Wildfires in remote areas are often simply left to burn. Turetsky said firefighters may have to rethink that to protect stands that store a lot of carbon.

“The Canadian Forest Service is starting to think about old carbon as a valuable resource.”

The role of Canada’s huge forested areas is beginning to change, she said.

“Our forests are no longer carbon sinks.”

ALSO READ: Brazil’s president claims NGOs could be setting Amazon fires

Bob Weber, The Canadian Press


Like us on Facebook and follow us on Twitter.

Get local stories you won't find anywhere else right to your inbox.
Sign up here

Just Posted

Literacy Week coming to Trail: Make reading time, family time

Family Literacy Week in B.C. runs Jan. 26 to Feb. 2

The Voice of Raisin: A whiff down memory lane

The Trail Times is introducing a new column. Benjamin Howard recently moved… Continue reading

Rossland council okays temp shelter for local man

Garry Camozzi can stay in the trailer until October 2020

West Kootenay snowpack nearing record levels

High snowpack can mean a greater risk of flooding in spring, say forecasters

New York county gave Salmo River canyon its name

Place Names: Shenango Canyon, Sheep Creek City, Beaverville

‘Presumptive case’ of coronavirus in Canada confirmed by Ontario doctors

Man in his 50s felt ill on his return to Canada from Wuhan, China

People knowingly take fentanyl so make policy changes to reduce harm: B.C. study

Dr. Jane Buxton, an epidemiologist at the centre, says drug users need more resources,

‘My heart is going to bleed’: Bodies brought back to Canada following Iran plane crash

Remains of Sahar Haghjoo, 37, and her eight-year-old daughter, Elsa Jadidi, were identified last weekend

UBC grad and sister killed in Iran plane crash had bright futures ahead, close friend says

Asadi-Lari siblings Mohammad Hussein and Zeynab were two of 57 Canadians aboard downed Flight PS752

BCLC opens novelty bet on Harry and Meghan moving to the west coast

Meanwhile, real estate agency points to four possible homes for the family

Canada slips in global corruption ranking in aftermath of SNC-Lavalin scandal

The country obtained a score of 77, which places it at the top in the Americas

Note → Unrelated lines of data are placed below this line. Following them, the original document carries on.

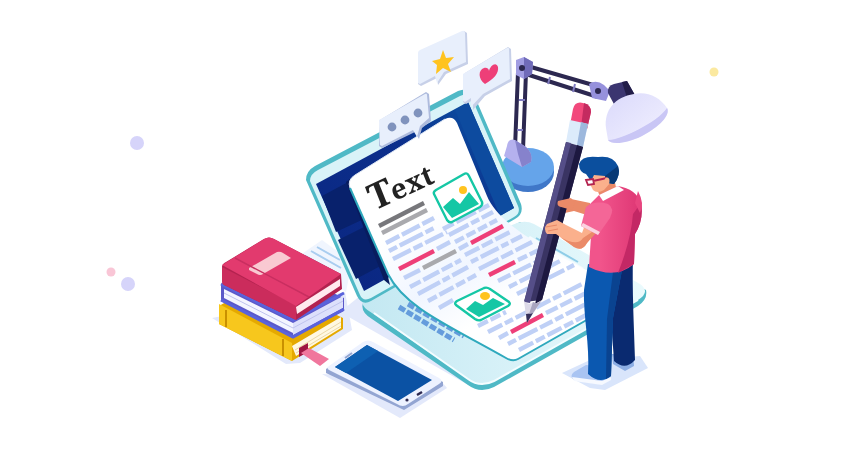
<!DOCTYPE html>
<html lang="en">
<head>
<meta charset="utf-8">
<title>Text writing illustration</title>
<style>
:root{--navy:#0b2a80;--deep:#081c5e;--blue:#0b52a4;--ink:#2c2850;--pink:#ee3f78;--rose:#e23a6e;--wine:#b3224f;--teal:#15c7a5;--yellow:#ffc31f;--gold:#e5a900;--sky:#bfd0f6;--mist:#e8effc;--ice:#d9f3f8;--aqua:#4fb9c6;--lilac:#d6d4fa;--violet:#5b58c9;--skin:#fbb08c;--skin-dark:#ea8a68;--grey:#a9a9ad}
html,body{margin:0;background:#fff;overflow:hidden}
svg{display:block;width:860px;height:452px}
.headline{font-family:"Noto Serif","Liberation Serif",serif;font-weight:700;fill:#222}
.rows path{fill:none;stroke-width:4.4;stroke:var(--sky)}
.rows .accent{stroke:var(--pink)}
.rows .muted{stroke:var(--grey)}
</style>
</head>
<body>
<svg viewBox="0 0 860 452" role="img" aria-label="A man writes on a large sheet rising from a laptop, beside a lamp, books and a phone">
<defs>
<linearGradient id="screen" x1="0" y1="1" x2="1" y2="0"><stop offset="0" stop-color="#0a2580"/><stop offset=".6" stop-color="#0c2f8c"/><stop offset="1" stop-color="#0b5aa8"/></linearGradient>
<linearGradient id="sheet" x1="0" y1="0" x2=".7" y2="1"><stop offset=".4" stop-color="#fff"/><stop offset=".62" stop-color="#f1f6ff"/><stop offset=".8" stop-color="#fff"/></linearGradient>
<linearGradient id="shade" x1="0" y1="0" x2="1" y2="1"><stop offset="0" stop-color="#dad9fb"/><stop offset="1" stop-color="#f3f2ff"/></linearGradient>
<linearGradient id="deck" x1="0" y1="0" x2="1" y2="0"><stop offset="0" stop-color="#c3e8f2"/><stop offset="1" stop-color="#eafafd"/></linearGradient>
<linearGradient id="shirt" x1="0" y1="0" x2="1" y2="0"><stop offset=".3" stop-color="#f1548b"/><stop offset="1" stop-color="#dd3573"/></linearGradient>
</defs>

<g id="confetti">
<circle cx="137" cy="143" r="7" fill="var(--lilac)"/><circle cx="128" cy="284" r="7" fill="var(--lilac)"/><circle cx="111" cy="272" r="4.5" fill="#f9c6d6"/><circle cx="714" cy="72" r="4.5" fill="#fbe9a0"/>
</g>

<g id="ground-shadows" fill="#e3e9fb">
<path d="M212 318 286 364 300 363 352 330 345 292Z"/>
<path d="M322 374 400 418 447 388 440 380Z"/>
<path d="M340 312 470 386 480 378 360 296Z"/>
</g>

<g id="loose-sheets">
<path d="M296 258 322 240 352 262 346 292Z" fill="#f0f5fe"/>
<g stroke="#a9cdf0" stroke-width="2"><path d="M305 256 338 274M311 251 341 268M317 247 340 260"/></g>
</g>

<g id="lamp">
<ellipse cx="528" cy="172" rx="26" ry="20" fill="#3f77c8"/>
<ellipse cx="528" cy="167" rx="26" ry="19" fill="#65a4ea"/>
<g fill="none" stroke="var(--ink)" stroke-width="4"><path d="M518 72 515 148M526 72 523 150M524 65 600 87M526 74 598 97"/></g>
<path d="M519 100 525 100M517 130 523 130M550 77 548 84M575 84 573 92" stroke="#807cc0" stroke-width="2"/>
<path d="M507 146Q508 138 515 140L526 147Q533 153 531 162L522 167 504 156Z" fill="#b5b1ee"/>
<path d="M515 140 526 147Q533 153 531 162L522 167 518 154Z" fill="#8682cc"/>
<path d="M516 60 524 57 533 62 532 74 524 79 516 75Z" fill="#a19de2"/><path d="M524 57 533 62 532 74 524 79Z" fill="#706bb9"/>
<circle cx="522" cy="68" r="3" fill="var(--ink)"/>
<path d="M589 84Q596 79 604 85L610 91 606 101 592 98Z" fill="#9691dc"/><circle cx="598" cy="91" r="3" fill="var(--ink)"/>
<path d="M608 93Q607 86 614 84L627 81 636 97 615 106Z" fill="#3b3570"/><path d="M622 82 627 81 636 97 628 101Z" fill="#221d48"/>
<path d="M606 128C604 110 615 97 634 94 647 91 660 97 667 108 671 115 659 127 642 136 626 144 611 145 608 140Z" fill="url(#shade)"/>
<path d="M667 108C671 115 659 127 642 136 626 144 611 145 608 140 618 141 657 123 667 108Z" fill="#c9c6f5"/>
</g>

<g id="laptop">
<path d="M363 303Q360 312 372 319L468 385Q480 394 494 387L638 306Q648 299 646 290L520 222Z" fill="var(--aqua)"/>
<path d="M363 300Q360 306 372 313L468 379Q480 388 494 381L638 300Q651 292 640 284L534 224Q524 219 512 225Z" fill="url(#deck)"/>
<path d="M374 313 468 379Q480 388 494 381L638 300" fill="none" stroke="#f4fdff" stroke-width="2"/>
<path d="M306 180Q306 171 315 166L458 91Q470 86 475 97L521 204Q524 214 515 219L371 301Q362 306 357 296Z" fill="var(--aqua)"/>
<path d="M310 181Q310 174 318 170L460 96Q469 92 473 101L518 206Q521 213 514 217L371 298Q363 302 360 295Z" fill="var(--ice)"/>
<path d="M316 184 468 102 514 208 364 291Z" fill="url(#screen)"/>
<path d="M322 196 350 181 366 218 336 232ZM338 240 370 224 388 262 356 279Z" fill="#08216c"/>
<path d="M455 110 468 102 514 208 500 216Z" fill="#0d4b9f"/>
<path d="M346 182 362 170 390 285 384 280Z" fill="var(--deep)"/>
<g fill="none" stroke="#659cdc" stroke-width="5" stroke-dasharray="7 2"><path d="M399 307 454 340M408 304 464 336M420 303 470 332"/></g>
<path d="M530 236 584 268 570 276 520 246Z" fill="#f5fbff"/><path d="M536 238 578 262M529 243 572 268" stroke="#8fcde8" stroke-width="2"/>
</g>

<g id="sheet-page">
<path d="M350 188Q347 180 355 175L445 119Q453 115 457 123L487 196C499 224 540 247 608 281L606 309 518 359Q513 362 506 358C450 326 405 308 388 274Z" fill="url(#sheet)"/>
<path d="M350 188 388 274C405 308 450 326 506 358Q513 362 518 359L606 309" fill="none" stroke="#2fa9bd" stroke-width="2"/>
<path d="M350 188Q347 180 355 175L445 119" fill="none" stroke="#dce6f5" stroke-width="1"/>
<text class="headline" transform="matrix(.9 -.42 .36 .9 374 211)" font-size="37">T<tspan font-size="28" dx="-1">ext</tspan></text>
<g class="rows">
<path class="muted" style="stroke:#77777b" d="M379 226 424 203"/><path class="muted" d="M382 233 427 210"/>
<path d="M386 243 434 218" stroke-dasharray="15 3 20 3"/>
<path d="M389 251 436 227" stroke-dasharray="9 3 26 3"/>
<path d="M393 259 447 232" stroke-dasharray="20 3 10 3"/>
<path class="accent" d="M399 269 434 251"/><path d="M437 249 450 242"/>
<path d="M404 278 420 270"/><path class="muted" d="M423 268 456 251"/>
<path d="M410 287 461 260" stroke-dasharray="12 3 18 3"/>
<path d="M418 294 468 267" stroke-dasharray="25 3 8 3"/>
<path d="M428 301 476 275" stroke-dasharray="10 3 16 3"/>
<path d="M439 308 453 300"/>
<path d="M443 229 489 205" stroke-dasharray="12 3 22 3"/>
<path d="M449 235 493 212" stroke-dasharray="22 3 9 3"/>
<path d="M455 242 497 220" stroke-dasharray="10 3"/>
<path class="accent" d="M471 243 503 226"/><path d="M459 249 468 244"/>
<path d="M465 255 512 231" stroke-dasharray="16 3 12 3"/>
<path d="M471 262 522 236" stroke-dasharray="8 3 20 3"/>
<path d="M479 269 532 242" stroke-dasharray="22 3 13 3"/>
<path class="accent" d="M489 275 515 262"/><path d="M518 260 543 248" stroke-dasharray="10 3"/>
<path d="M498 281 552 254" stroke-dasharray="14 3 20 3"/>
<path d="M509 287 562 260" stroke-dasharray="9 3 15 3"/>
<path d="M517 294 574 265" stroke-dasharray="18 3 11 3"/>
<path d="M478 326 506 312" stroke-dasharray="11 3"/>
<path d="M488 332 582 284" stroke-dasharray="16 3 9 3 20 3"/>
<path d="M499 338 508 333"/><path class="accent" d="M511 332 543 315"/><path d="M546 313 586 293" stroke-dasharray="13 3"/>
<path d="M508 344 590 302" stroke-dasharray="9 3 21 3 14 3"/>
<path d="M519 350 592 312" stroke-dasharray="16 3 10 3"/>
</g>
<g id="upper-picture-icon"><path d="M436 190 464 174Q467 172 469 176L482 202Q483 205 480 207L452 222Q449 223 447 220L434 194Q433 192 436 190Z" fill="#fff" stroke="var(--teal)" stroke-width="2.4"/><path d="M443 207 453 198 460 204 469 192 479 204 452 218Z" fill="var(--teal)"/><circle cx="463" cy="190" r="4" fill="var(--yellow)"/></g>
<g id="lower-picture-icon"><path d="M457 301 484 288Q487 287 490 289L509 302Q511 304 508 306L481 320Q478 321 475 319L456 305Q454 303 457 301Z" fill="#fff" stroke="var(--teal)" stroke-width="2.4"/><path d="M466 309 475 301 483 305 493 298 505 304 479 317Z" fill="var(--teal)"/><ellipse cx="485" cy="296" rx="5" ry="4" fill="var(--yellow)"/></g>
</g>

<g id="speech-bubbles">
<g id="star-bubble"><path d="M420 53 464 31 467 33 468 64 446 74 438 85 437 78 421 86 418 84Z" fill="#c7d0e8"/><path d="M418 53Q418 51 420 50L462 31Q465 30 465 33L466 62 444 72 437 83 435 76 420 84 418 83Z" fill="var(--mist)"/><path d="M443 50 446 58 454 57 448 64 451 72 443 68 436 74 437 65 432 61 440 59Z" fill="var(--yellow)"/></g>
<g id="heart-bubble"><path d="M465 73 508 47 511 49 512 81 485 96 473 110 473 100 466 104 463 102Z" fill="#c7d0e8"/><path d="M463 74 507 48Q509 47 509 49L510 79 483 94 471 107 471 98 465 102 463 101Z" fill="var(--mist)"/><path d="M485 84C478 79 478 70 484 68 487 67 489 69 489 71 490 66 496 61 498 67 499 73 494 79 485 84Z" fill="var(--pink)"/></g>
<g id="typing-bubble"><path d="M380 120 426 92 429 94 431 121 422 128 419 139 415 132 382 148 379 146Z" fill="#aebbdd"/><path d="M379 120 425 94Q427 93 427 95L429 118 420 126 417 137 413 130 382 146 380 145Z" fill="var(--mist)"/><g fill="#8093bd"><circle cx="392" cy="127" r="4.4"/><circle cx="405" cy="120" r="4.4"/><circle cx="418" cy="113" r="4.4"/></g></g>
</g>

<g id="books">
<g id="yellow-book"><path d="M219 306 264 280 343 318 343 329 292 361 219 324Z" fill="var(--gold)"/><path d="M219 304 292 343 292 361 219 324Z" fill="#f7c71d"/><path d="M292 346 341 317 341 328 296 356Z" fill="#fff8e2"/><path d="M295 350 341 322M296 353 341 326" stroke="#ead9a8" stroke-width="1"/><path d="M226 310 226 327M283 339 283 356" stroke="#c99000" stroke-width="2"/></g>
<g id="blue-book"><path d="M221 284 266 262 344 298 344 311 293 338 221 301Z" fill="var(--violet)"/><path d="M224 289 293 323 293 333 224 298Z" fill="#f4f5ff"/><path d="M293 323 343 296 343 308 293 335Z" fill="#dde0fb"/><path d="M224 293 293 328 343 301" fill="none" stroke="#bfc3ee" stroke-width="1"/><path d="M221 284 293 320 344 293M221 300 293 337 344 309" fill="none" stroke="#5a63dc" stroke-width="3"/></g>
<g id="pink-book"><path d="M222 267Q222 264 226 262L264 239Q269 236 274 239L341 274 342 289 296 320 224 285Q222 284 222 280Z" fill="var(--wine)"/><path d="M222 267 296 305 296 320 224 285Q222 284 222 280Z" fill="#cb2c5c"/><path d="M296 307 340 279 340 286 297 314Z" fill="#ffe9ee"/><path d="M222 265 264 239Q269 236 274 239L341 274 296 306Z" fill="var(--rose)"/><path d="M249 268 277 252Q280 251 283 253L291 258 263 274Q260 276 257 274L249 270Z" fill="#f9c9d2"/><path d="M235 258 309 297" stroke="#c92e60" stroke-width="1.5"/></g>
<path d="M299 348 308 343 308 352 299 357Z" fill="#9f1643"/><path d="M301 353 309 348 329 359 320 366Z" fill="#f0769d"/>
</g>

<g id="phone">
<path d="M326 369 368 341 443 382 443 386 404 410 326 373Z" fill="#93a5d2"/>
<path d="M329 366 363 342Q368 339 373 342L439 378Q444 381 439 384L408 404Q403 408 397 404L329 370Q326 368 329 366Z" fill="#edf2ff"/>
<path d="M335 367 367 345 432 380 398 401Z" fill="var(--blue)"/>
<path d="M335 367 367 345 378 351 346 373Z" fill="#0e60b2"/>
<path d="M417 395 422 392" stroke="var(--ink)" stroke-width="2.5"/><circle cx="407" cy="400" r="1.6" fill="var(--ink)"/><path d="M345 358 352 353" stroke="#94a6d0" stroke-width="2"/>
</g>

<g id="man">
<path d="M562 373 590 360 640 356 648 368 605 390 590 388Z" fill="#d9e5fb"/>
<path id="far-shoe" d="M612 354 633 352 634 366 625 371 613 364Z" fill="#8daee4"/>
<path id="near-shoe" d="M586 365 608 367 611 379 602 384 574 380Q569 376 574 372Z" fill="#a9c4f2"/><path d="M572 377 602 381 611 377 611 380 602 385 574 381Z" fill="#f6f9ff"/>
<path id="far-leg" d="M604 262 633 256C632 290 634 325 635 360Q625 371 614 361L611 318Z" fill="#0a2a70"/>
<path id="near-leg" d="M588 264 622 270 613 318 611 376Q600 385 588 374C590 345 583 315 584 290Z" fill="#0b58b0"/>
<path d="M613 272 607 319 606 379 611 376 613 318 622 270Z" fill="#0a4390"/>
<path id="far-arm" d="M590 203 571 199 561 207 560 214 574 211 590 216Z" fill="var(--skin-dark)"/>
<path id="neck" d="M594 180 614 178 617 192 600 197Z" fill="var(--skin-dark)"/>
<path id="face" d="M588 172 606 169 611 182 604 190Q597 194 593 190L590 184Z" fill="var(--skin)"/>
<path id="hair" d="M579 164Q582 155 598 157 613 155 618 166 621 175 614 184L608 183 605 176 594 175 591 181 586 174Q579 172 579 164Z" fill="#0b4f9e"/>
<path d="M605 176 618 166Q621 175 614 184L608 183Z" fill="#083975"/>
<path d="M586 180 593 179 594 184 588 185ZM593 181 607 178" fill="#fff" stroke="var(--wine)" stroke-width="1.8"/>
<ellipse cx="607" cy="181" rx="2.5" ry="3.5" fill="var(--skin)"/>
<path id="shirt-body" d="M599 195 618 186Q636 189 641 203 644 220 635 234L634 264Q615 280 589 267L591 236 583 225 586 208Z" fill="url(#shirt)"/>
<path d="M641 203Q644 220 635 234L634 264 618 273Q631 240 633 214Z" fill="#c32865"/>
<path d="M599 195 618 186 624 190 603 201Z" fill="#fff"/>
<path d="M638 191Q645 204 640 213L635 203Z" fill="#e8457f"/>
</g>

<g id="pencil">
<path d="M573 109Q575 101 583 103 591 105 591 112L587 129 570 125Z" fill="#f2497c"/><path d="M584 103Q591 105 591 112L587 129 581 127Z" fill="#c42b60"/>
<path d="M570 120 588 124 583 147 566 142Z" fill="#dcebfb"/><path d="M581 122 588 124 583 147 577 145Z" fill="#9db8dd"/>
<path d="M566 142 583 147 542 300 524 302Z" fill="#3a3463"/><path d="M577 145 583 147 542 300 535 304Z" fill="#1d1840"/><path d="M566 142 571 143 530 303 524 302Z" fill="#554e88"/>
<path d="M524 301Q529 306 533 302 538 305 542 300L527 323Z" fill="#dcd9e8"/><path d="M526 314 533 313 527 323Z" fill="#34305a"/><path d="M533 302Q538 305 542 300L533 313 529 314Z" fill="#a9a5bf"/>
</g>

<g id="hands">
<path d="M561 207Q556 206 558 201L571 198 575 203 572 210Z" fill="var(--skin-dark)"/>
<path d="M604 219 587 243Q582 252 574 247L556 234 547 234Q543 229 547 224L557 220 566 225 582 233 589 214Z" fill="var(--skin)"/>
<path d="M604 224 587 243Q582 252 574 247L560 237Q578 247 583 238Z" fill="var(--skin-dark)"/>
<path d="M546 227 557 225M548 231 558 229" stroke="var(--skin-dark)" stroke-width="1.2"/>
<path id="sleeve" d="M586 207Q595 200 608 204 615 208 610 218L598 235 581 226Z" fill="#f46697"/><path d="M581 226 598 235 600 232 583 223Z" fill="#fbd3e0"/>
</g>
</svg>
</body>
</html>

Wuhan bans cars, Hong Kong closes schools as coronavirus spreads

Hong Kong leader Carrie Lam said her government will raise its response level to emergency, highest one

B.C.’s oldest practising lawyer celebrates 100th birthday, shares advice

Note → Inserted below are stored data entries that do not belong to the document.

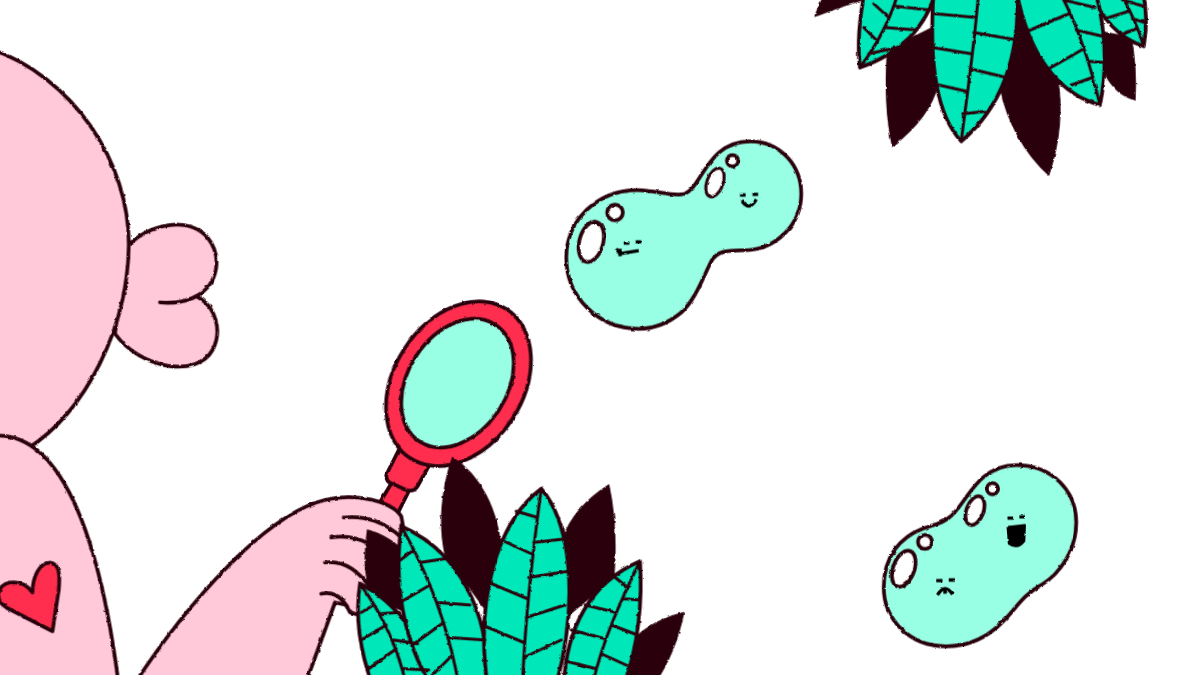
<!DOCTYPE html>
<html lang="en">
<head>
<meta charset="utf-8">
<title>Explorer with a magnifying glass</title>
<style>
:root {
  --paper: #ffffff;
  --ink: #2b050d;
  --skin: #ffc9da;
  --red: #ff2f4f;
  --mint: #99ffe4;
  --leaf: #00e8b9;
}
html, body { margin: 0; width: 1200px; height: 675px; overflow: hidden; background: var(--paper); }
.scene { display: block; width: 1200px; height: 675px; }
.inked { stroke: var(--ink); stroke-width: 3; stroke-linejoin: round; stroke-linecap: round; }
.skin { fill: var(--skin); }
.red { fill: var(--red); }
.mint { fill: var(--mint); }
.leaf { fill: var(--leaf); }
.shadow-leaf { fill: var(--ink); stroke: var(--ink); stroke-width: 1; stroke-linejoin: round; }
.line { fill: none; }
.shine { fill: var(--paper); }
.veins { fill: none; stroke-width: 2.4; }
.face { fill: none; stroke: #000; stroke-width: 2.7; stroke-linecap: butt; }
.face .solid { fill: #000; stroke-width: 1.5; stroke-linejoin: round; }
</style>
</head>
<body>
<svg class="scene" viewBox="0 0 960 540" role="img" aria-label="A pink figure looks through a red magnifying glass at two mint cells among leaves">
  <defs>
    <filter id="brush-edge" filterUnits="userSpaceOnUse" x="-20" y="-20" width="1000" height="580">
      <feTurbulence type="fractalNoise" baseFrequency="0.22" numOctaves="2" seed="4" result="grain"/>
      <feDisplacementMap in="SourceGraphic" in2="grain" scale="2" xChannelSelector="R" yChannelSelector="G"/>
    </filter>
  </defs>

  <g filter="url(#brush-edge)">
    <g id="top-plant">
      <path class="shadow-leaf" d="M652 13C655 5 658 -2 662 -8H696L690 0C677 4 663 9 652 13Z"/>
      <path class="shadow-leaf" d="M710 40C708 70 709 95 714 117C733 102 746 86 750 68V20Z"/>
      <path class="shadow-leaf" d="M806 40L800 70C806 98 820 123 839 140C848 113 850 86 846 62C836 40 824 18 815 4Z"/>
      <path class="shadow-leaf" d="M880 25L884 59C889 69 897 77 908 80C909 63 908 47 905 30Z"/>
      <g class="inked leaf">
        <path d="M872 -8C881 15 896 31 915 37C918 20 917 5 914 -8Z"/>
        <path d="M813 -8C823 45 847 75 880 84C886 54 885 24 876 -8Z"/>
        <path d="M692 -8C687 17 686 38 688 54C717 44 740 25 749 -8Z"/>
        <path d="M747 -8C743 48 748 91 769 113C799 88 816 48 814 -8Z"/>
      </g>
      <g class="inked veins">
        <path d="M688 54C702 35 713 15 719 -8M695 43L718 38M708 22L733 24M702 33L691 22M711 14L699 3M717 5L743 8"/>
        <path d="M769 113C774 73 780 33 783 -8M771 91L789 89M776 55L805 62M779 26L814 32M773 73L751 68M777 43L746 38M781 14L748 11"/>
        <path d="M880 84C873 54 862 20 847 -8M874 62L857 68M867 39L839 55M855 11L822 25M870 49L883 50M861 24L882 29M851 0L876 6"/>
        <path d="M915 37C910 20 903 6 895 -8M909 23L899 27M903 9L884 15M906 15L916 18M898 0L915 5"/>
      </g>
    </g>

    <g id="cell-pair-upper">
      <path class="inked mint" d="M548 155C562 149 566 113 600 113C625 113 641 133 641 155C641 180 621 198 600 200C588 201 575 198 569 209C562 223 556 240 545 250C533 260 522 263 511 263C478 263 453 237 453 206C453 176 478 152 510 152C525 152 539 158 548 155Z"/>
      <g class="inked shine">
        <ellipse cx="473" cy="193.500" rx="9.500" ry="16.500" transform="rotate(15 473 193.500)"/>
        <circle cx="492" cy="170" r="6.300"/>
        <ellipse cx="572" cy="146" rx="6.500" ry="12" transform="rotate(20 572 146)" stroke-width="2.500"/>
        <circle cx="586" cy="128.500" r="4.500"/>
      </g>
      <g class="face">
        <path d="M499 194.500H503.500M508.500 193.500H513M493 199L496 203L511 200.500M496 205V199"/>
        <path d="M592 156H596.500M602 155.500H606.500M593 160Q599 170 605 159.500"/>
      </g>
    </g>

    <g id="cell-pair-lower">
      <path class="inked mint" d="M758 415C772 407 780 372 813 372C842 372 861 393 861 418C861 440 848 459 833 468C815 478 812 490 796 503C784 513 770 517 757 517C727 517 707 495 707 470C707 445 720 430 738 423C746 420 753 419 758 415Z"/>
      <g class="inked shine">
        <ellipse cx="723" cy="455" rx="8.500" ry="15" transform="rotate(20 723 455)"/>
        <circle cx="740" cy="433.500" r="5.600"/>
        <ellipse cx="780" cy="408.500" rx="6.800" ry="12" transform="rotate(20 780 408.500)"/>
        <circle cx="794" cy="391" r="4.500"/>
      </g>
      <g class="face">
        <path d="M749 464.500H754M759 464H764M750 476Q756 466 762 475.500M756 471V475"/>
        <path d="M806 414.500H810.500M815.500 413.500H820"/>
        <path class="solid" d="M806 421.500L820 420L819.500 433Q814 440 807 435Z"/>
      </g>
    </g>

    <g id="magnifier" class="inked">
      <path class="red" d="M316 382L302 405L318 411L329 389Z"/>
      <path class="red" d="M319 360L309 380Q309 386 314 387L325 392Q331 394 334 389L344 371Z"/>
      <ellipse class="red" cx="366.800" cy="307" rx="51.500" ry="71" transform="rotate(33 366.800 307)"/>
      <ellipse class="mint" cx="366" cy="306.500" rx="39.600" ry="55.700" transform="rotate(33 366 306.500)"/>
    </g>

    <g id="explorer" class="inked">
      <g id="hair-bun">
        <path class="skin" d="M100 199C119 178 151 173 166 190C178 205 175 227 157 237C173 245 178 265 170 280C158 302 113 296 92 267Z"/>
        <path class="line" d="M157 237C150 241 140 243 128 242"/>
      </g>
      <path class="skin" d="M-8 39C58 61 104 130 103 197C102 262 69 329 22 359L-8 370Z"/>
      <path class="skin" d="M-8 349C53 341 82 445 95 548H-8Z"/>
      <path class="red" d="M42 505L5 486C-5 480 -2 468 8 466C16 465 22 468 26 474C26 461 32 450 40 450C48 451 48 461 47 472Z"/>
      <g id="arm">
        <path class="skin" d="M107 548C150 482 213 411 260 400C285 394 313 401 321 413L326 440L300 480L287 492L280 490L277 484L268 482L244 548Z"/>
        <path class="line" d="M275 414C292 412 309 418 322 431M265 430C278 428 292 431 302 440M260 450C275 448 287 457 296 470M257 475C266 473 273 477 278 486"/>
      </g>
    </g>

    <g id="bottom-plant">
      <path class="shadow-leaf" d="M294 424C291 445 291 465 299 478L325 490L332 450C318 435 307 427 294 424Z"/>
      <path class="shadow-leaf" d="M362 366C353 392 351 420 356 443L387 486L401 440C398 407 384 380 362 366Z"/>
      <path class="shadow-leaf" d="M487 388C468 400 456 415 450 431L454 493L491 462C493 437 492 411 487 388Z"/>
      <path class="shadow-leaf" d="M547 490C527 495 510 505 500 520L490 548H523C536 529 543 510 547 490Z"/>
      <g class="inked leaf">
        <path d="M288 467C284 493 288 521 298 548H346C338 509 316 481 288 467Z"/>
        <path d="M321 421C315 465 322 512 345 548H390C392 490 367 441 321 421Z"/>
        <path d="M512 449C472 466 453 503 451 548H499C511 517 514 479 512 449Z"/>
        <path d="M433 391C398 417 380 479 390 548H445C463 481 457 419 433 391Z"/>
      </g>
      <g class="inked veins">
        <path d="M288 467C305 490 318 517 325 548M299 484L289 490M309 500L289 512M317 519L295 535M304 491L319 490M315 512L334 515M323 535L343 536"/>
        <path d="M321 421C343 460 359 502 367 548M331 440L319 449M344 468L320 482M355 498L330 516M362 524L345 541M336 450L356 447M350 482L376 484M359 510L388 512"/>
        <path d="M433 391C426 443 420 494 418 548M430 414L413 409M425 443L401 432M422 479L391 466M419 514L388 501M427 434L453 431M423 462L455 457M421 494L452 484M419 526L449 512"/>
        <path d="M512 449C497 480 482 512 474 548M502 470L491 461M493 490L468 484M484 511L457 504M477 535L453 529M498 479L512 480M489 500L510 508M481 523L503 533"/>
      </g>
    </g>
  </g>
</svg>
</body>
</html>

Firefighters bring Constance Isherwood a cake with 100 birthday candles

Most Read